Go through the entries below. Copy each line in which "place" appears.

— DATA SUPPLIED —
● ● ● ● ● ● ●
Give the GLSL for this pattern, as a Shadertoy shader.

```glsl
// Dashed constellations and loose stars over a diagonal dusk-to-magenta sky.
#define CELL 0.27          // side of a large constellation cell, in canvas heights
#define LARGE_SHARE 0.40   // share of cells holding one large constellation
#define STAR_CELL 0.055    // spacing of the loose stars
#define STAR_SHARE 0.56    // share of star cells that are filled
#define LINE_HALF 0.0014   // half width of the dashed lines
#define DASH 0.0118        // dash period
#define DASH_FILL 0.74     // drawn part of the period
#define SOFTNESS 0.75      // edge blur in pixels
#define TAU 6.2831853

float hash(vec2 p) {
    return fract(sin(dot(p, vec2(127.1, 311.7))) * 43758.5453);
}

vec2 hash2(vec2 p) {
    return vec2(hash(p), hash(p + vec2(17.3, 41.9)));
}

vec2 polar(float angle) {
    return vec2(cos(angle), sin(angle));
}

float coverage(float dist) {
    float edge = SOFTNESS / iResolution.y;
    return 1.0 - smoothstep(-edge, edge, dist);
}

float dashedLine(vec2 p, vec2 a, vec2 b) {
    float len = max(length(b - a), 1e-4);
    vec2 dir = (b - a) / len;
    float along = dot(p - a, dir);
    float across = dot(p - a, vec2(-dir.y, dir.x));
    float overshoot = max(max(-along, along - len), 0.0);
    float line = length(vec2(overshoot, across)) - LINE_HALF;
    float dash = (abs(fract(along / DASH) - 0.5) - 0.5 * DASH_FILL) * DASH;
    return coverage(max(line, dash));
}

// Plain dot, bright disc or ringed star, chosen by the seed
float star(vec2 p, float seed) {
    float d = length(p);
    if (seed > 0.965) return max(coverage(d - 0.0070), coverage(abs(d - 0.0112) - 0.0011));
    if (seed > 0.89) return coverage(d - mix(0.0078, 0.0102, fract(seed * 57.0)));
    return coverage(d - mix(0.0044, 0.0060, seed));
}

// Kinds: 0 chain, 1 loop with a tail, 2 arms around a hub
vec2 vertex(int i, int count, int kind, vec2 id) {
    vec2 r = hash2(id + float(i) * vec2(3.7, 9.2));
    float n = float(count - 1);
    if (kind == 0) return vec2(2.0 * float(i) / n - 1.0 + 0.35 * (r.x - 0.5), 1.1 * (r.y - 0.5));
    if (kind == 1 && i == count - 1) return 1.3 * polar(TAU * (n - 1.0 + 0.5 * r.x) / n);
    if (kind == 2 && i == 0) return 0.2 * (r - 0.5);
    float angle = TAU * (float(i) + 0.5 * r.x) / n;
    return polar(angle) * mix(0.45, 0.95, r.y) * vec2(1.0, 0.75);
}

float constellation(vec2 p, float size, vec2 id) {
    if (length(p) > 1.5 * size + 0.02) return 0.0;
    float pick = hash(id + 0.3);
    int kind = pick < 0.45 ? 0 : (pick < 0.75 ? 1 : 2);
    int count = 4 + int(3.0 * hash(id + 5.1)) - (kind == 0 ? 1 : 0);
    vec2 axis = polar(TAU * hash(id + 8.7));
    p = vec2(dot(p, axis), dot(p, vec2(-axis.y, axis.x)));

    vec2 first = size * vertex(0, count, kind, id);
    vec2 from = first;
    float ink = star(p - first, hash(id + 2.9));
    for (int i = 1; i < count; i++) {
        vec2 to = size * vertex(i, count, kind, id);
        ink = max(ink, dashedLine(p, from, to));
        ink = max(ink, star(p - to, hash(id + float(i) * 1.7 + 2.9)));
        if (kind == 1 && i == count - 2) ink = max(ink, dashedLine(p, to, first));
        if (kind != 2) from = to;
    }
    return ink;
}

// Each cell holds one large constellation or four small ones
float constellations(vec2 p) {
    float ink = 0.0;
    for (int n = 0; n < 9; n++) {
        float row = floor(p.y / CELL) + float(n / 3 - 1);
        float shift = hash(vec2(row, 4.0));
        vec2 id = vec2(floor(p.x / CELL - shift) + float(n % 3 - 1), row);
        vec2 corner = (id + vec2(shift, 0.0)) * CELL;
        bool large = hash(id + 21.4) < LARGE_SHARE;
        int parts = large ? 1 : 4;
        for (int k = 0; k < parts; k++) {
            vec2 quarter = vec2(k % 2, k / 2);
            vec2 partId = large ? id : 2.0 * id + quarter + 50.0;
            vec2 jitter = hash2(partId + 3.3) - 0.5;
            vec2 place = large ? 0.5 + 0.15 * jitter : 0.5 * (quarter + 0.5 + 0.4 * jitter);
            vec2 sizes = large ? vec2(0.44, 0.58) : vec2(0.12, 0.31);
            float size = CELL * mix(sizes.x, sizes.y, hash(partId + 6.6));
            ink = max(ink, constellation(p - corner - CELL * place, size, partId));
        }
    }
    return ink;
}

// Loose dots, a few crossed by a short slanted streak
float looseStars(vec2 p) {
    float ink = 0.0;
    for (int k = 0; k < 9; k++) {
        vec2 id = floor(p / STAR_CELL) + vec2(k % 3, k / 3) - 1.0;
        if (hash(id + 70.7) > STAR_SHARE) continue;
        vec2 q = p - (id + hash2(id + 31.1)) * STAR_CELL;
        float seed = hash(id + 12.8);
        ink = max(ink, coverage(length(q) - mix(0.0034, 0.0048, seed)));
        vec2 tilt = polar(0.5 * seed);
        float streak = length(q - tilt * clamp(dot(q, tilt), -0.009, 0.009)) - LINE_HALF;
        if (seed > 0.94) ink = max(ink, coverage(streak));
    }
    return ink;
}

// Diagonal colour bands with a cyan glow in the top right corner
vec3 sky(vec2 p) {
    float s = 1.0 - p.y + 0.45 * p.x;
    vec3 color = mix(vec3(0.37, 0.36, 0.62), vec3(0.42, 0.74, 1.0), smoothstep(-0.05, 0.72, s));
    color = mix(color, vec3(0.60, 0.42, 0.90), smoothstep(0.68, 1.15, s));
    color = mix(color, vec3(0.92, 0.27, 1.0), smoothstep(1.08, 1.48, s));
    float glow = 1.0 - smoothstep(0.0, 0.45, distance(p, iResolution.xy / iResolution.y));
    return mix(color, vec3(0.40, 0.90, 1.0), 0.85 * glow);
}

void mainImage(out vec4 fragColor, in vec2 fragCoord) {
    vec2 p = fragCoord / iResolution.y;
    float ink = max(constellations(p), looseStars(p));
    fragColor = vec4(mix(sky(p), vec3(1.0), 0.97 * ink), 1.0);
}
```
● ● ● ● ● ● ●
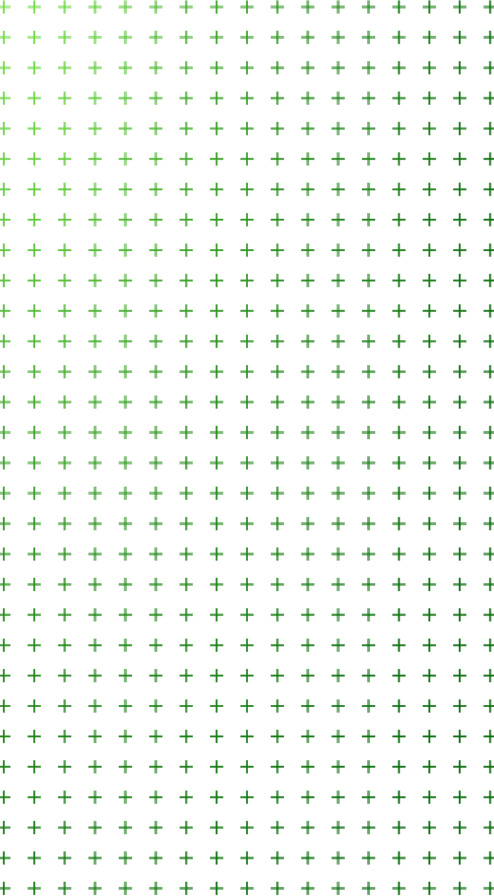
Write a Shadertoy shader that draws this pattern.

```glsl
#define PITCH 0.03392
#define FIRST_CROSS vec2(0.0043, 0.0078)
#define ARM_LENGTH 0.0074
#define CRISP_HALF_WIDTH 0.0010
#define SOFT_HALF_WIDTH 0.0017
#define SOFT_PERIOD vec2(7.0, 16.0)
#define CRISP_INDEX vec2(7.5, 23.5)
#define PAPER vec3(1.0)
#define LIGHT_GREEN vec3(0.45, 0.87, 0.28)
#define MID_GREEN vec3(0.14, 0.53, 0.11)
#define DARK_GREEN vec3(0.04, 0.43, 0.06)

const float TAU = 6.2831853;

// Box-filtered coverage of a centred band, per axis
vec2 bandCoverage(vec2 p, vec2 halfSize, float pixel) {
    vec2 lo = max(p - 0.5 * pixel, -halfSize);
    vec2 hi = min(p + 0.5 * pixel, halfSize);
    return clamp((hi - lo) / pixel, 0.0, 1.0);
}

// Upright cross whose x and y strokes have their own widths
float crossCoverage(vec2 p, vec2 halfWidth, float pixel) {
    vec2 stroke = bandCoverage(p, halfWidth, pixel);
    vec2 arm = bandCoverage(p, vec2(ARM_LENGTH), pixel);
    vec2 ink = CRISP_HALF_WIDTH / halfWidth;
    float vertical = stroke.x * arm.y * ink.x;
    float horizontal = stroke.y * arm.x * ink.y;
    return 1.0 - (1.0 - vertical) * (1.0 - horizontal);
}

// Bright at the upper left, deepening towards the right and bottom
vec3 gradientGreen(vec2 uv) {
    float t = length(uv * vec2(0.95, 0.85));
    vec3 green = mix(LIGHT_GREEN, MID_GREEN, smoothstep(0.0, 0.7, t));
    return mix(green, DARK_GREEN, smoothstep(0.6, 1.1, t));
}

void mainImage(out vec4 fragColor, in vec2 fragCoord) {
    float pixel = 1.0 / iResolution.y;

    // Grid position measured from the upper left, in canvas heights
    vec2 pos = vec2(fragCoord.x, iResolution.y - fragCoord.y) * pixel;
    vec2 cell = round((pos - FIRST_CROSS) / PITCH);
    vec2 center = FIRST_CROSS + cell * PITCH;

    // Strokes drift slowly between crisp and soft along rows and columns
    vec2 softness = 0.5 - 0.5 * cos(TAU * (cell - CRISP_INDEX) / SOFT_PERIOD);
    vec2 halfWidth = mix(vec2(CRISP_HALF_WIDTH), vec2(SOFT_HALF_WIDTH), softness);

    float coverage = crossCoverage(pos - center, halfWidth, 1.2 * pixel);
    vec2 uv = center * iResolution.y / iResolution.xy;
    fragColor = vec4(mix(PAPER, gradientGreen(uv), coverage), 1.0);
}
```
● ● ● ● ● ● ●
— SOLUTION TO THE EXERCISE —
            vec2 place = large ? 0.5 + 0.15 * jitter : 0.5 * (quarter + 0.5 + 0.4 * jitter);
            ink = max(ink, constellation(p - corner - CELL * place, size, partId));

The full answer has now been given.